* What to work on *
Check each line of the data, and copy those where "height" appears.

[Plain-text document sources]
★ ★ ★ ★ ★ ★ ★
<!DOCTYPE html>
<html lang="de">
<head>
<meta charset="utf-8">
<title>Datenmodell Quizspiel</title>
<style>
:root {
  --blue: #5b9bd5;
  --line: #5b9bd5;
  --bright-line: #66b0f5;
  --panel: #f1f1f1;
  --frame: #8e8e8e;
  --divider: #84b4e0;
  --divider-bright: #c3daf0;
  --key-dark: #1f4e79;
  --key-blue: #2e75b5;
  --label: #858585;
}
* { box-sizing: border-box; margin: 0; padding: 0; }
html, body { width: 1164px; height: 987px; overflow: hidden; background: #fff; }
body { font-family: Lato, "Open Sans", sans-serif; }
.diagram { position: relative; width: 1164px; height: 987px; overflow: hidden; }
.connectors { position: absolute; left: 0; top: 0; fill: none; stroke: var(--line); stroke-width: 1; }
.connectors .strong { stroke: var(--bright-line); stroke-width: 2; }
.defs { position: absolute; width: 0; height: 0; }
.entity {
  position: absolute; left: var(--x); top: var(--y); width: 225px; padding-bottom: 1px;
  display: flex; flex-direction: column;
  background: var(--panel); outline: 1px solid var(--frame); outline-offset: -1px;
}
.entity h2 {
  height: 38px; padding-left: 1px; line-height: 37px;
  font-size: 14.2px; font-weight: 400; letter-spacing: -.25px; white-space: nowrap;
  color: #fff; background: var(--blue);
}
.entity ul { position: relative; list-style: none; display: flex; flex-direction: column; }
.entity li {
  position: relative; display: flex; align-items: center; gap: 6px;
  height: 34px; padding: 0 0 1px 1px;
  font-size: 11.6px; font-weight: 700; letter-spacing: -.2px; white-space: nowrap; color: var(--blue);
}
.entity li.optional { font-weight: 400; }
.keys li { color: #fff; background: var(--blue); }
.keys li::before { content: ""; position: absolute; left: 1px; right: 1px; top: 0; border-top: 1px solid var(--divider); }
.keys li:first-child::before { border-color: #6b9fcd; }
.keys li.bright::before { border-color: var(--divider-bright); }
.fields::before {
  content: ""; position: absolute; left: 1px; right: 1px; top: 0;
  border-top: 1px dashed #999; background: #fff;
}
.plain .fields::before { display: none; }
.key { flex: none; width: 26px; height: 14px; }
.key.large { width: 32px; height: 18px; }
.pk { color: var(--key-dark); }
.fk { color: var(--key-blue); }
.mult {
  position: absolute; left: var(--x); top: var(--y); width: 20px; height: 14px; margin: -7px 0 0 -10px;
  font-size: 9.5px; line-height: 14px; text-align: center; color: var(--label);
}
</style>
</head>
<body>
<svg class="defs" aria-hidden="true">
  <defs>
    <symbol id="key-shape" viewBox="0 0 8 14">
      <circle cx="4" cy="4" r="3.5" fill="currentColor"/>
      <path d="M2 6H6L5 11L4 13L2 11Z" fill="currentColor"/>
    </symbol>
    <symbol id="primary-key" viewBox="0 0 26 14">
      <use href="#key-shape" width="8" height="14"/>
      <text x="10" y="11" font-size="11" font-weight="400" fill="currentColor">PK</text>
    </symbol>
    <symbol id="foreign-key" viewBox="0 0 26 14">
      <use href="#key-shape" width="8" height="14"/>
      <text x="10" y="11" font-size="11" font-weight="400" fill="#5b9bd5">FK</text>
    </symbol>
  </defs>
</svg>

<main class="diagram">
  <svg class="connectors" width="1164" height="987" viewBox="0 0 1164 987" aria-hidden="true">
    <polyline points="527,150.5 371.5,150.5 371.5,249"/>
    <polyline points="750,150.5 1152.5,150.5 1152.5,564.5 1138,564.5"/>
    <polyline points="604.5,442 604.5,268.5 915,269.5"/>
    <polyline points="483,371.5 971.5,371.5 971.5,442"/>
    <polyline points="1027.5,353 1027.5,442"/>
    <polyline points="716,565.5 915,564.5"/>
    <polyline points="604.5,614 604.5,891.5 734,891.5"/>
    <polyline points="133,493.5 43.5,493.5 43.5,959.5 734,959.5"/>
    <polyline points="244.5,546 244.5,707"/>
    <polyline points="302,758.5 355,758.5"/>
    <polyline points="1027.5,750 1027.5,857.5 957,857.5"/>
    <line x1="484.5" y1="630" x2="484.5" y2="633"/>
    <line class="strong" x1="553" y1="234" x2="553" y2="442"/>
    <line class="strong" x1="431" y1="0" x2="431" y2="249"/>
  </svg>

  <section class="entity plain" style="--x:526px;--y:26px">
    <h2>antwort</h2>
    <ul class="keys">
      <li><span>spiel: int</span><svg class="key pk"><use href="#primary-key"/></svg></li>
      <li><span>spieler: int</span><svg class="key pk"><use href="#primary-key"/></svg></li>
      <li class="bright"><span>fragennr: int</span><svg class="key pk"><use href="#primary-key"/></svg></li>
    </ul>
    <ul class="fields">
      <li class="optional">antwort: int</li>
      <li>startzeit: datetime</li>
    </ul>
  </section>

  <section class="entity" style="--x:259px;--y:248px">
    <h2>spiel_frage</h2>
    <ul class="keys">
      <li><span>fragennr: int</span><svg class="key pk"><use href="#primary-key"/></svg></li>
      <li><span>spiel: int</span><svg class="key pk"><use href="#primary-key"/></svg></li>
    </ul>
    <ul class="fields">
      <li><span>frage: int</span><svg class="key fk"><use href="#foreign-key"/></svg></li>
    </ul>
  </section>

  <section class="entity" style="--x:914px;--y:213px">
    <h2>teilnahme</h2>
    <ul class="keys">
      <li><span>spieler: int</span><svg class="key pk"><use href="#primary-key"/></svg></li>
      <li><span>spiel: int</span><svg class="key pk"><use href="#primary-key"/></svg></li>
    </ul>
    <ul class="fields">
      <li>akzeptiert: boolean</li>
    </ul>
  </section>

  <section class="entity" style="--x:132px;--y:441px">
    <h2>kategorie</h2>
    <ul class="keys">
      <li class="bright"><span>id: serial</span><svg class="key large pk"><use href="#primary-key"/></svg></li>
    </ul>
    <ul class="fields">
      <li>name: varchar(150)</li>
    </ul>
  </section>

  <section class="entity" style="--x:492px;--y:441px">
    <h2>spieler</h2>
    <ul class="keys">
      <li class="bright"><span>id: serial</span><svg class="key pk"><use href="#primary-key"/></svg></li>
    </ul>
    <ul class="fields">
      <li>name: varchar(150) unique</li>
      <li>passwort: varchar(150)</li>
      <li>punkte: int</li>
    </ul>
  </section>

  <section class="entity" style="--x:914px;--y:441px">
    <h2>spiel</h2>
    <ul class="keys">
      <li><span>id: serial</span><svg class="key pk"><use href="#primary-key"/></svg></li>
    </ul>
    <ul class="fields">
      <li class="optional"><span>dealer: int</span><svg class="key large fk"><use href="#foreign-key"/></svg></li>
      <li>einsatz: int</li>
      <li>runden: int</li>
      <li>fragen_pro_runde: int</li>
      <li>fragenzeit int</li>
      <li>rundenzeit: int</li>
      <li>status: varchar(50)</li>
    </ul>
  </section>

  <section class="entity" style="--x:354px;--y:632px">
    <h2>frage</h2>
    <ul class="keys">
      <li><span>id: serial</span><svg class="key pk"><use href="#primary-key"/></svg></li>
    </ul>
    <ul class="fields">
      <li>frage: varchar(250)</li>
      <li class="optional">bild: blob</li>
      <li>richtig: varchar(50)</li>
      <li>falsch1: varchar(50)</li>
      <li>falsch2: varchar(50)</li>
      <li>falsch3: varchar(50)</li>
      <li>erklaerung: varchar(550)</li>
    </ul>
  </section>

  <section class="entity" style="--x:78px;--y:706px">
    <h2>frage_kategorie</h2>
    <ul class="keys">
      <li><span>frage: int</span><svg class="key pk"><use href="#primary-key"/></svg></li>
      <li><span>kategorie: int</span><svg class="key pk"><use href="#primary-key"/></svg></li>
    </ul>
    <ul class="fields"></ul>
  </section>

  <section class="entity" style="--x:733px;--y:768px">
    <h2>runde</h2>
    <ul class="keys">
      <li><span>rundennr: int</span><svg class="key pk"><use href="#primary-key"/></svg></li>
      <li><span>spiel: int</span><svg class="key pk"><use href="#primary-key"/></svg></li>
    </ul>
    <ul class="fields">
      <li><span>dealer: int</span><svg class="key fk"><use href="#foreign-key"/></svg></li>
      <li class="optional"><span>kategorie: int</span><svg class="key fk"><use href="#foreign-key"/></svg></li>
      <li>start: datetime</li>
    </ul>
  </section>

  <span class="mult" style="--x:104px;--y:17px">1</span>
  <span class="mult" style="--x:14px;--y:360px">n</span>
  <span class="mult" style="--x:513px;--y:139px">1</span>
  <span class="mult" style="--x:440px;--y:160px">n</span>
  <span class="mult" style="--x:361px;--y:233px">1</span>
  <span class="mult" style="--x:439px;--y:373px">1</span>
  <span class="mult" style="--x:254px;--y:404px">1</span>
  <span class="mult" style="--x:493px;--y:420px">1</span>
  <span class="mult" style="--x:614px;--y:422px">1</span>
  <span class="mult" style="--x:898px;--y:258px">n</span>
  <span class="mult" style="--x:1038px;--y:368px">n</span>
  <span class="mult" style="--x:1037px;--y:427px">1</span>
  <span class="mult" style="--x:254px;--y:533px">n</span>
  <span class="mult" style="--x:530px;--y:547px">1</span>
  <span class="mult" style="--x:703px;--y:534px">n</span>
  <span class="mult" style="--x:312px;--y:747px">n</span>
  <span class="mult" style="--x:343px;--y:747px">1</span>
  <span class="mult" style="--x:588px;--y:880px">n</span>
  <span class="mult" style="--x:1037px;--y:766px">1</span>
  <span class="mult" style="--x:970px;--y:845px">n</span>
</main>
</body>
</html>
★ ★ ★ ★ ★ ★ ★
* Output of the exercise *
html, body { width: 1164px; height: 987px; overflow: hidden; background: #fff; }
.diagram { position: relative; width: 1164px; height: 987px; overflow: hidden; }
.defs { position: absolute; width: 0; height: 0; }
  height: 38px; padding-left: 1px; line-height: 37px;
  height: 34px; padding: 0 0 1px 1px;
.key { flex: none; width: 26px; height: 14px; }
.key.large { width: 32px; height: 18px; }
  position: absolute; left: var(--x); top: var(--y); width: 20px; height: 14px; margin: -7px 0 0 -10px;
  font-size: 9.5px; line-height: 14px; text-align: center; color: var(--label);
      <use href="#key-shape" width="8" height="14"/>
      <use href="#key-shape" width="8" height="14"/>
  <svg class="connectors" width="1164" height="987" viewBox="0 0 1164 987" aria-hidden="true">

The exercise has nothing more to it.